New Zealand once again shows that despite a small population, there’s plenty of talent to be found within its borders. Reflecting the EP’s title perfectly, each track has something odd and interesting about it, an experimental venture that has more than paid off. With fascinating and haunting vocals, combined with all of the typical sounds you might expect to hear in the most terrifying scenes of a Stephen King horror movie, Missy has created something bizarre yet cohesive and strangely enjoyable. It’s easy to describe this EP as ‘incredible’ and with such innate talent, Missy deserves to see her repertoire and fanbase grow at an exponential rate as we move into the New Year.
Theia: Not Your Princess
Joining the scores of women killing it in pop this year, New Zealand’s very own Theia is one to watch. As we draw to the end of the year, she’s still woefully undersold in many countries, but having made waves in her home country, as well as internationally in places such as Japan, it’s hopefully only a matter of time before this Hello Kitty loving pop princess makes a name for herself in places such as the US and the UK as well. Not Your Princess is a perfect collection of bubblegum pop sounding tracks that are with more sincere undertones, as conveyed through the lyrics, and is a true testament to Theia’s ever-growing talent.
Simple Creatures: Strange Love
If you’re a fan of pop-punk then there’s no way this collaboration between Blink 182’s Mark Hoppus and All Time Low’s Alex Gaskarth has passed you by. Sounding almost nothing like the pair’s respective main projects, Simple Creatures has allowed them to experiment sonically, letting their creativity run wild without being tied down to the expectations that come with ATL and Blink. While it’s unlikely anyone will be screaming along to the tracks on Strange Love in the same way they do to Nothing Personal or Take Off Your Pants and Jacket, years after their release, there’s no denying that this EP is filled with passion and fun, and demands to be screamed along to on long road trips to the beach or your New Year’s festival of choice as you make your way into the next decade.
Never has an artist managed to capture the essence of rural New Zealand while maintaining modernity and relevance in the way ZÖ has with her WAR EP. With vocals that soar to unimaginable heights, seemingly without effort, she combines emotional lyrics with gorgeous synths, all the while holding onto the traditionality that most singer/songwriters are borne out of. It’s no easy task to evoke emotion through music alone, but strip back the vocals in any one of these tracks and you’d feel almost as much as you do with the complete picture.
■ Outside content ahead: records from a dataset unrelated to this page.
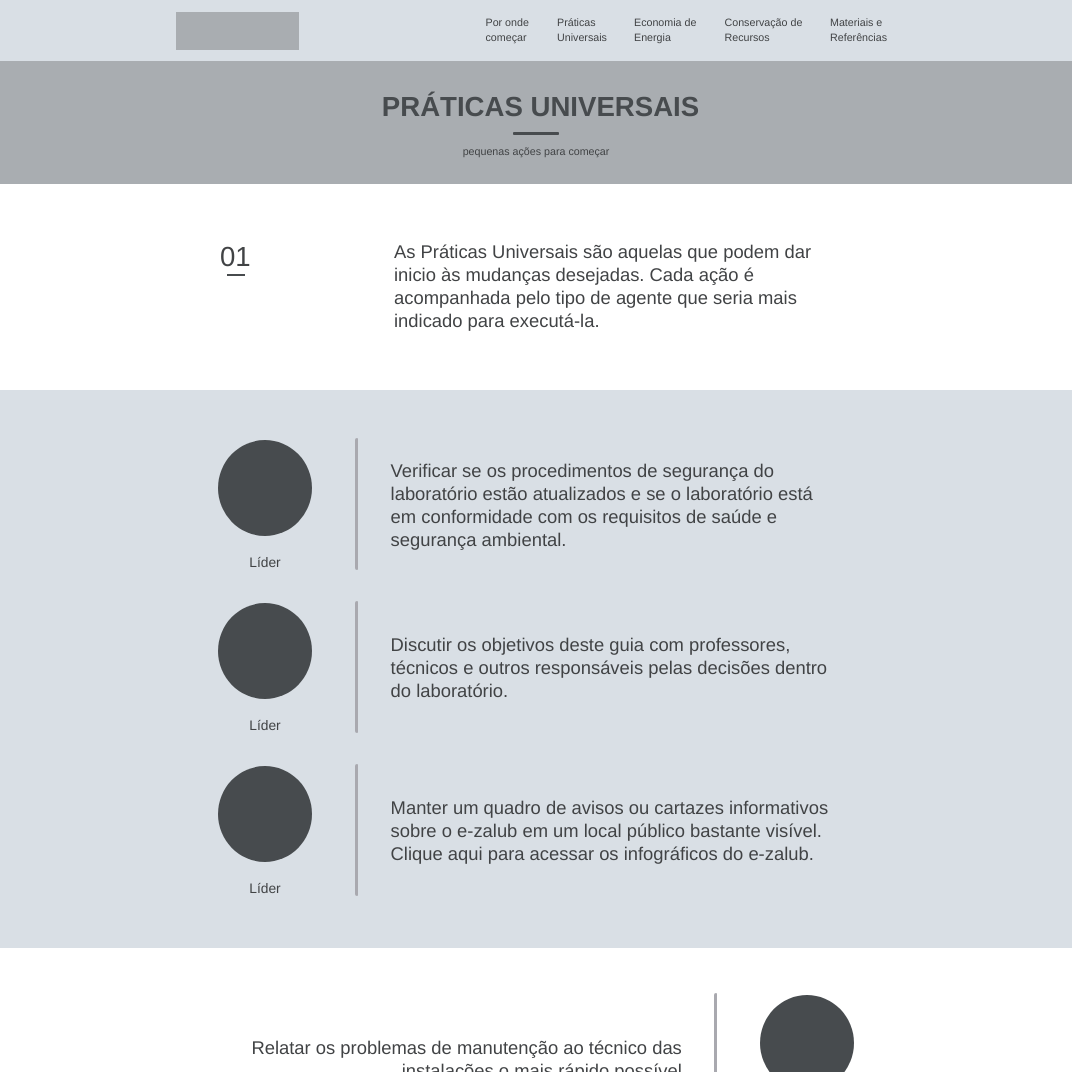
<!DOCTYPE html>
<html lang="pt-BR">
<head>
<meta charset="utf-8">
<title>Práticas Universais</title>
<style>
:root {
  --mist: #d9dfe5;
  --steel: #a9adb1;
  --rule: #a9a9af;
  --slate: #474b4e;
  --ink: #414345;
  --white: #fff;
}
* { box-sizing: border-box; margin: 0; padding: 0; }
html, body { width: 1072px; height: 1072px; overflow: hidden; }
body {
  background: var(--white);
  color: var(--ink);
  font: 18.4px/23px "Liberation Sans", Arial, sans-serif;
  text-rendering: geometricPrecision;
}
.page { display: flex; flex-direction: column; width: 1072px; height: 1072px; overflow: hidden; }
.page > * { flex: none; }

.site-header { display: flex; height: 61px; padding-left: 176px; background: var(--mist); }
.logo-block { width: 123px; height: 38px; margin: 12px 186.5px 0 0; background: var(--steel); }
.menu {
  display: grid;
  grid-template-columns: 71.5px 77px 90.5px 105.5px 80px;
  padding-top: 15.5px;
  list-style: none;
  font-size: 10.7px;
  line-height: 15.4px;
  white-space: nowrap;
}
.menu a { color: inherit; text-decoration: none; }

.hero {
  display: flex;
  flex-direction: column;
  align-items: center;
  height: 123px;
  padding-top: 30px;
  background: var(--steel);
  color: var(--slate);
}
.hero h1 { padding-left: 9px; font-size: 27.6px; line-height: 32px; white-space: nowrap; }
.hero-rule { width: 46px; height: 3px; margin: 9px 0 10px; border-radius: 1px; background: var(--slate); }
.hero p { font-size: 10.7px; line-height: 15px; color: var(--ink); }

.intro { display: flex; height: 206px; padding: 56px 0 0 220px; }
.step { width: 174px; }
.step-number { display: block; font-size: 27.6px; line-height: 34px; }
.step-rule { display: block; width: 18px; height: 2px; margin-left: 7px; background: var(--slate); }

.practices {
  display: flex;
  flex-direction: column;
  gap: 31px;
  height: 558px;
  padding: 48px 0 0 218px;
  background: var(--mist);
}
.practice { display: flex; align-items: center; height: 132px; }
.practice-text { padding-top: 1px; white-space: nowrap; }
.agent { width: 94px; height: 132px; padding-top: 2px; text-align: center; }
.agent-icon { display: block; width: 94px; height: 96px; margin-bottom: 16px; border-radius: 50%; background: var(--slate); }
.agent-name { display: block; font-size: 13.8px; line-height: 22px; }
.divider { width: 2.4px; height: 132px; border-radius: 2px 1px 1px 2px; background: var(--rule); }
.practices .divider { margin: 0 33px 0 43.2px; }
.practices a { color: inherit; text-decoration: none; }

.maintenance { height: 124px; padding-top: 45px; overflow: hidden; }
.maintenance .practice { justify-content: flex-end; padding-right: 218px; }
.maintenance .practice-text { padding-top: 0; text-align: right; }
.maintenance .divider { margin: 0 43.2px 0 32.6px; }
</style>
</head>
<body>
<div class="page">
  <header class="site-header">
    <div class="logo-block"></div>
    <nav>
      <ul class="menu">
        <li><a href="#">Por onde<br>começar</a></li>
        <li><a href="#">Práticas<br>Universais</a></li>
        <li><a href="#">Economia de<br>Energia</a></li>
        <li><a href="#">Conservação de<br>Recursos</a></li>
        <li><a href="#">Materiais e<br>Referências</a></li>
      </ul>
    </nav>
  </header>

  <section class="hero">
    <h1>PRÁTICAS UNIVERSAIS</h1>
    <div class="hero-rule"></div>
    <p>pequenas ações para começar</p>
  </section>

  <section class="intro">
    <div class="step">
      <span class="step-number">01</span>
      <span class="step-rule"></span>
    </div>
    <p>As Práticas Universais são aquelas que podem dar<br>inicio às mudanças desejadas. Cada ação é<br>acompanhada pelo tipo de agente que seria mais<br>indicado para executá-la.</p>
  </section>

  <section class="practices">
    <article class="practice">
      <div class="agent"><span class="agent-icon"></span><span class="agent-name">Líder</span></div>
      <div class="divider"></div>
      <p class="practice-text">Verificar se os procedimentos de segurança do<br>laboratório estão atualizados e se o laboratório está<br>em conformidade com os requisitos de saúde e<br>segurança ambiental.</p>
    </article>
    <article class="practice">
      <div class="agent"><span class="agent-icon"></span><span class="agent-name">Líder</span></div>
      <div class="divider"></div>
      <p class="practice-text">Discutir os objetivos deste guia com professores,<br>técnicos e outros responsáveis pelas decisões dentro<br>do laboratório.</p>
    </article>
    <article class="practice">
      <div class="agent"><span class="agent-icon"></span><span class="agent-name">Líder</span></div>
      <div class="divider"></div>
      <p class="practice-text">Manter um quadro de avisos ou cartazes informativos<br>sobre o e-zalub em um local público bastante visível.<br><a href="#">Clique aqui para acessar os infográficos do e-zalub.</a></p>
    </article>
  </section>

  <section class="maintenance">
    <article class="practice">
      <p class="practice-text">Relatar os problemas de manutenção ao técnico das<br>instalações o mais rápido possível</p>
      <div class="divider"></div>
      <div class="agent"><span class="agent-icon"></span></div>
    </article>
  </section>
</div>
</body>
</html>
It’s genuinely exciting to consider what ZÖ might come out with next.
grandson: a modern tragedy vol. 2
It’s easy, when faced with the polarising political climate that we currently live in, to want to bury your head in the sand and shy away from the hard yet necessary conversations that should surround the many issues that exist within our world. grandson, however, has done exactly the opposite of that with his modern tragedy series, releasing track after track addressing the social and political issues that are not just unpleasant, but actually resulting in the death of thousands of Americans every year. While the thematic content is integral to the impact, it’s important not to ignore grandson’s musical talent. The lyrics couldn’t possibly hit so hard without the musical accompaniment that builds as much rage and empathy as the words themselves. grandson knows exactly what he wants to do and how to do it, and this is never showcased more than in volume 2 of his incredible EP series.
Yasmin Brown is a dedicated music lover and avid critic, who completed her PGDip in Communication Studies at Auckland University of Technology. She’s at her peak when buried in the middle of a mosh pit, and now continues to pursue her love of live music journalism in Cambridge, UK, often finding herself popping to London to check out her favourite bands, as well as discovering a mass of new talent.